**Work item**
Copy out, from the entries below, each line holding the string "mint".

**Supplied data**
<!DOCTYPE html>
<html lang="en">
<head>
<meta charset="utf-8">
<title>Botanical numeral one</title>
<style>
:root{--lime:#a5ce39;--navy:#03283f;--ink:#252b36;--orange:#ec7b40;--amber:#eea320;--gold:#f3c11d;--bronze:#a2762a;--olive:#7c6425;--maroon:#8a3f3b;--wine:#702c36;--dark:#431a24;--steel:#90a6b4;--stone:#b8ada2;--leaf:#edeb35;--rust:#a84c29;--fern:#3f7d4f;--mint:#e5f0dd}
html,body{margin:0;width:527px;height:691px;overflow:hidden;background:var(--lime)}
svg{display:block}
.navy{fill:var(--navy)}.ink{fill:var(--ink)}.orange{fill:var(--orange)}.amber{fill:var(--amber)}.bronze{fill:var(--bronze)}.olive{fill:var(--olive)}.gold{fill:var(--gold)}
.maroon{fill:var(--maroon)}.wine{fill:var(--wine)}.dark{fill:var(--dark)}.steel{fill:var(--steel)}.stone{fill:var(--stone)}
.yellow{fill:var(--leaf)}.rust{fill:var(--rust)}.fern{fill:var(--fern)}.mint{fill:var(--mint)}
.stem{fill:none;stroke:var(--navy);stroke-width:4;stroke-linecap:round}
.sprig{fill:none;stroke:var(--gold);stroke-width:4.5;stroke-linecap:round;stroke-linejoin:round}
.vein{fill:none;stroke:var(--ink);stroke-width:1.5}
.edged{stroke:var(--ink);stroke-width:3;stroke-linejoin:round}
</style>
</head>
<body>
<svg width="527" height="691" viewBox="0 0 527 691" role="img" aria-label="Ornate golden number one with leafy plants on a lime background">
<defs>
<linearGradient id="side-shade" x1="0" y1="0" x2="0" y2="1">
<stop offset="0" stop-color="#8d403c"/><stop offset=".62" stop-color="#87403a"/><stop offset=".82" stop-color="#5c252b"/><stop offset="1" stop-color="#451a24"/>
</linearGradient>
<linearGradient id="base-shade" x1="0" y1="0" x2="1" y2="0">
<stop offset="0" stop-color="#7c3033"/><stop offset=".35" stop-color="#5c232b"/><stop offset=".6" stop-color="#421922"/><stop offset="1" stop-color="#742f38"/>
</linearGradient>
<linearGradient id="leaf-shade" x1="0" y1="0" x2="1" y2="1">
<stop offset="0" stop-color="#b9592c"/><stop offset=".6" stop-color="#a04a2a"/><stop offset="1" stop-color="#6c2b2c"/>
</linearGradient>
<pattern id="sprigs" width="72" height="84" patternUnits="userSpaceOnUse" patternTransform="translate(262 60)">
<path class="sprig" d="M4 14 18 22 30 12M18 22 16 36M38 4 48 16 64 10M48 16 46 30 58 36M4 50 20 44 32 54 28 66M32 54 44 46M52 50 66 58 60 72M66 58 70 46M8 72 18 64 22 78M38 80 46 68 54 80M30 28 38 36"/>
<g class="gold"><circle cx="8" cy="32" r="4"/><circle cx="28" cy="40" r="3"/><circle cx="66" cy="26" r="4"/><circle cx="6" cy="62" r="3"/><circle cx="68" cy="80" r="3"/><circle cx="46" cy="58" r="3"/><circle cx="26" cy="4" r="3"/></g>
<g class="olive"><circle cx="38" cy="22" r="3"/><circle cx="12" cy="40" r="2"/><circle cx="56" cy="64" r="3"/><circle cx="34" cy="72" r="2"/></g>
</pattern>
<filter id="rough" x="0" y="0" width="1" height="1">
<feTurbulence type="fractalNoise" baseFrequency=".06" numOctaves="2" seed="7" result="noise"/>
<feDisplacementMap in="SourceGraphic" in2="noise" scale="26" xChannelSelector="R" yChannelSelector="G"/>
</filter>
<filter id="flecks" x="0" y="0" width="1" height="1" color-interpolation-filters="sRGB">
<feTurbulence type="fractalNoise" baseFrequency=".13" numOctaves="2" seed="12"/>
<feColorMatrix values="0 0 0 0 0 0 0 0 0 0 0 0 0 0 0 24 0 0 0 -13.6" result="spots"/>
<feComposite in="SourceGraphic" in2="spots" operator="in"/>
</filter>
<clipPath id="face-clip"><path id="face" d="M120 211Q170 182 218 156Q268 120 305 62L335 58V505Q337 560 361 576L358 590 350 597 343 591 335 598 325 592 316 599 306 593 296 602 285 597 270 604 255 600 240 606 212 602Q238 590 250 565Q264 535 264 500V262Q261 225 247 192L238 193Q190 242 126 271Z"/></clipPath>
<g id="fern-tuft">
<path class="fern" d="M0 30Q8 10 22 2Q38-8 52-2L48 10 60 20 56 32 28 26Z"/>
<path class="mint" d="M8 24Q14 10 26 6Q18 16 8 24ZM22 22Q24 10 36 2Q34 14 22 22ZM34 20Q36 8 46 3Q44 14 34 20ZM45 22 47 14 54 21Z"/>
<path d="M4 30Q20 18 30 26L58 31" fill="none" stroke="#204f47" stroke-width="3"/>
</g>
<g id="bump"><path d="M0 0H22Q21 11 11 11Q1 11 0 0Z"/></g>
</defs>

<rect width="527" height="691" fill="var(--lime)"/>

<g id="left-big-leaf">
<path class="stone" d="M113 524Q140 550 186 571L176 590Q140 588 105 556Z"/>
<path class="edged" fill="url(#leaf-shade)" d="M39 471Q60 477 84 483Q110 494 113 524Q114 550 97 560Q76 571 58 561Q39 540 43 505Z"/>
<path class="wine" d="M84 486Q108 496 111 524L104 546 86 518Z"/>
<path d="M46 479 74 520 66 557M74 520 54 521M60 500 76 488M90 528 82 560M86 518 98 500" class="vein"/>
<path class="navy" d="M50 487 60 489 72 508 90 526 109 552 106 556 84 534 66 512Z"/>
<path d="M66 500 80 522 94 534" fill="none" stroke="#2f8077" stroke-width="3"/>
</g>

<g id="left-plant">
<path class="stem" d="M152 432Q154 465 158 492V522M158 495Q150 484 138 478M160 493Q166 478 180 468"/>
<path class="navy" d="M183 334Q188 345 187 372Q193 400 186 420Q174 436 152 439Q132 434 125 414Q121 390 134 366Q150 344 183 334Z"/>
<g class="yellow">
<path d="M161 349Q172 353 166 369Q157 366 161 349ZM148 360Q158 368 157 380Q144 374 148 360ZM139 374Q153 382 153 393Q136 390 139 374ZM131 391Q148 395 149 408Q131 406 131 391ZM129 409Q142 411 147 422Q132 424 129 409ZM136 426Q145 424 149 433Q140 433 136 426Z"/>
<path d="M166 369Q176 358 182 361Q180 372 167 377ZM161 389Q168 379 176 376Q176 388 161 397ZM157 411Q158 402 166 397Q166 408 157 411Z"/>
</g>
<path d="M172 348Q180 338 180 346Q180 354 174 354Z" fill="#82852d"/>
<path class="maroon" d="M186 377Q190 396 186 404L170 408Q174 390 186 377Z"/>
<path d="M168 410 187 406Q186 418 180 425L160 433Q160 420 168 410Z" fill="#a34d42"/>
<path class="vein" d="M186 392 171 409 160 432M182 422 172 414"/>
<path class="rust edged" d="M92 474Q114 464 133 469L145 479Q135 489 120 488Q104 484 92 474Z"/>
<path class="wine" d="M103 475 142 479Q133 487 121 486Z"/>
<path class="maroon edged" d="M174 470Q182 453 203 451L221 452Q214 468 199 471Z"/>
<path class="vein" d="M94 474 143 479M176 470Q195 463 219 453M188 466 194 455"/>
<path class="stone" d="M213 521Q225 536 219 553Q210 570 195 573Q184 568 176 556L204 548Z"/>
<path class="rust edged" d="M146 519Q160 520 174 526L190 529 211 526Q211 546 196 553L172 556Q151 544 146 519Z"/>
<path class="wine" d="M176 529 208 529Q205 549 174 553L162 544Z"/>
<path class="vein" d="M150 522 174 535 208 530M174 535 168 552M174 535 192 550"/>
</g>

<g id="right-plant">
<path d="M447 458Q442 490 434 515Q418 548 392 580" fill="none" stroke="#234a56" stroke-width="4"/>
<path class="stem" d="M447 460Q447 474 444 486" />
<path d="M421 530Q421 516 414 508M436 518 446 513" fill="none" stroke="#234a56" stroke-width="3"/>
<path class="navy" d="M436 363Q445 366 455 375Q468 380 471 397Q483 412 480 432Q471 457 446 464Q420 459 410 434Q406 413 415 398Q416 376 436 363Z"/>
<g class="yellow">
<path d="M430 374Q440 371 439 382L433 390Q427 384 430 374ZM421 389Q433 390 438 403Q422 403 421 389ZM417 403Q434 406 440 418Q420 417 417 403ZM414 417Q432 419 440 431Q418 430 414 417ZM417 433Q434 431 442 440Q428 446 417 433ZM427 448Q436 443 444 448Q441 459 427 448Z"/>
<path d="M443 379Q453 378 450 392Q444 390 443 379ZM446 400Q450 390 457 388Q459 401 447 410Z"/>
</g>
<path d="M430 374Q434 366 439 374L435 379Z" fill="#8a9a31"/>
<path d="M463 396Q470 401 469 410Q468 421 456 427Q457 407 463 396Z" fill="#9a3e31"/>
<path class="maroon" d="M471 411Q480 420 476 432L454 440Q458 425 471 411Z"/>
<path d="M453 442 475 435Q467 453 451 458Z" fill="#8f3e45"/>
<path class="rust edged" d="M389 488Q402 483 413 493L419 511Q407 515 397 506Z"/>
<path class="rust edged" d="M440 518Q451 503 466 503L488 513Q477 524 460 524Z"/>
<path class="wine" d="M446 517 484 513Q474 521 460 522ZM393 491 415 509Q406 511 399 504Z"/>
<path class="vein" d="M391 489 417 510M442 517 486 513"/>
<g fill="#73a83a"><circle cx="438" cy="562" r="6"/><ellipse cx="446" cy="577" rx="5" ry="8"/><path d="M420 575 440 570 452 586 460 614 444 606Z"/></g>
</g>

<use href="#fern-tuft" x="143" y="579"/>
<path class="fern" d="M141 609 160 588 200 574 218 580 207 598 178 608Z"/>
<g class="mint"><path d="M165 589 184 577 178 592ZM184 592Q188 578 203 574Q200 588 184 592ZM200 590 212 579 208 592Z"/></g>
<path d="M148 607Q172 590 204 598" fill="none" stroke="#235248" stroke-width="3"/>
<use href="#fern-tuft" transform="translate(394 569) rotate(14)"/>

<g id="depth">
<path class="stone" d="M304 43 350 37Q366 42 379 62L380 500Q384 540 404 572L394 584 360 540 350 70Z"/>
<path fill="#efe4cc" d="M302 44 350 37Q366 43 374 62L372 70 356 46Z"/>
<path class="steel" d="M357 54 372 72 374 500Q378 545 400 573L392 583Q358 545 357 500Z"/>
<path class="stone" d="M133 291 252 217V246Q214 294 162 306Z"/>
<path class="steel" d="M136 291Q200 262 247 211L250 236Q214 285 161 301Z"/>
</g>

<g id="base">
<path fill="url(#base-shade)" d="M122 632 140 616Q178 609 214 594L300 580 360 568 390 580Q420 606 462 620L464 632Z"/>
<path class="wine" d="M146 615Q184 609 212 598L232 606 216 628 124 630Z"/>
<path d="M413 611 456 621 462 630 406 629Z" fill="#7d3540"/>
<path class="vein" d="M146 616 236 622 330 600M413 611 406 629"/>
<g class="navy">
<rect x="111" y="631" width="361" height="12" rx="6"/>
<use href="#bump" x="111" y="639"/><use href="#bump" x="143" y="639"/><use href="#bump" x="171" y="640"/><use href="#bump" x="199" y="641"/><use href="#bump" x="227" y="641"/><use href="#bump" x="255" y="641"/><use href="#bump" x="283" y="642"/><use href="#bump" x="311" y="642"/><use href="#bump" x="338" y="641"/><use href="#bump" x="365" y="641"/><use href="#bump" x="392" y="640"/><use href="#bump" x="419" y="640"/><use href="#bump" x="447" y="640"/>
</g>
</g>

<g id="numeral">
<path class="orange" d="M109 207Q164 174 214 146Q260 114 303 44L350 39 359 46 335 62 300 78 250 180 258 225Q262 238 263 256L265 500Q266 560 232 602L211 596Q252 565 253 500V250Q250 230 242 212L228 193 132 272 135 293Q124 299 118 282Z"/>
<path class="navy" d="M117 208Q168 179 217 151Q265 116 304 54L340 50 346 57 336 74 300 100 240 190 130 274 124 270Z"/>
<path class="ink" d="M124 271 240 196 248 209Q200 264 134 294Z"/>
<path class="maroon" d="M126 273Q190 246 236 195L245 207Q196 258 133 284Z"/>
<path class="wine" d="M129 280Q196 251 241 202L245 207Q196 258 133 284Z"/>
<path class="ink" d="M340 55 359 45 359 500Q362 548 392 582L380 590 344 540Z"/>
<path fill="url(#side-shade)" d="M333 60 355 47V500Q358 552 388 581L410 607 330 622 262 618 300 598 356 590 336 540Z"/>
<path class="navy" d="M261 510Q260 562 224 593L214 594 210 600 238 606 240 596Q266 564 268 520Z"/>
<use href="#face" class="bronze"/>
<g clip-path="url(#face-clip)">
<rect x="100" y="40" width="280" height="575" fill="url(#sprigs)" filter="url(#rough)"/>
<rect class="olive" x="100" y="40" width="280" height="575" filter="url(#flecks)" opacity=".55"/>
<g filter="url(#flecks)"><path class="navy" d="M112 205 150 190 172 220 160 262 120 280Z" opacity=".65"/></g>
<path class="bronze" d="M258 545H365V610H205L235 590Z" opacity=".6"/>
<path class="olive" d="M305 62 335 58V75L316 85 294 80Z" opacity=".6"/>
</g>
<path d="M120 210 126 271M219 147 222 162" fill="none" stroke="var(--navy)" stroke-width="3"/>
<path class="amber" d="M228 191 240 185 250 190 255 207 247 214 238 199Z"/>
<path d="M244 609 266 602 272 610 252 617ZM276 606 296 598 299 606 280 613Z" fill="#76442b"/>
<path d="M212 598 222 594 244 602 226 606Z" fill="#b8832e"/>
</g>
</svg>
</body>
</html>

**Result below**
:root{--lime:#a5ce39;--navy:#03283f;--ink:#252b36;--orange:#ec7b40;--amber:#eea320;--gold:#f3c11d;--bronze:#a2762a;--olive:#7c6425;--maroon:#8a3f3b;--wine:#702c36;--dark:#431a24;--steel:#90a6b4;--stone:#b8ada2;--leaf:#edeb35;--rust:#a84c29;--fern:#3f7d4f;--mint:#e5f0dd}
.yellow{fill:var(--leaf)}.rust{fill:var(--rust)}.fern{fill:var(--fern)}.mint{fill:var(--mint)}
<path class="mint" d="M8 24Q14 10 26 6Q18 16 8 24ZM22 22Q24 10 36 2Q34 14 22 22ZM34 20Q36 8 46 3Q44 14 34 20ZM45 22 47 14 54 21Z"/>
<g class="mint"><path d="M165 589 184 577 178 592ZM184 592Q188 578 203 574Q200 588 184 592ZM200 590 212 579 208 592Z"/></g>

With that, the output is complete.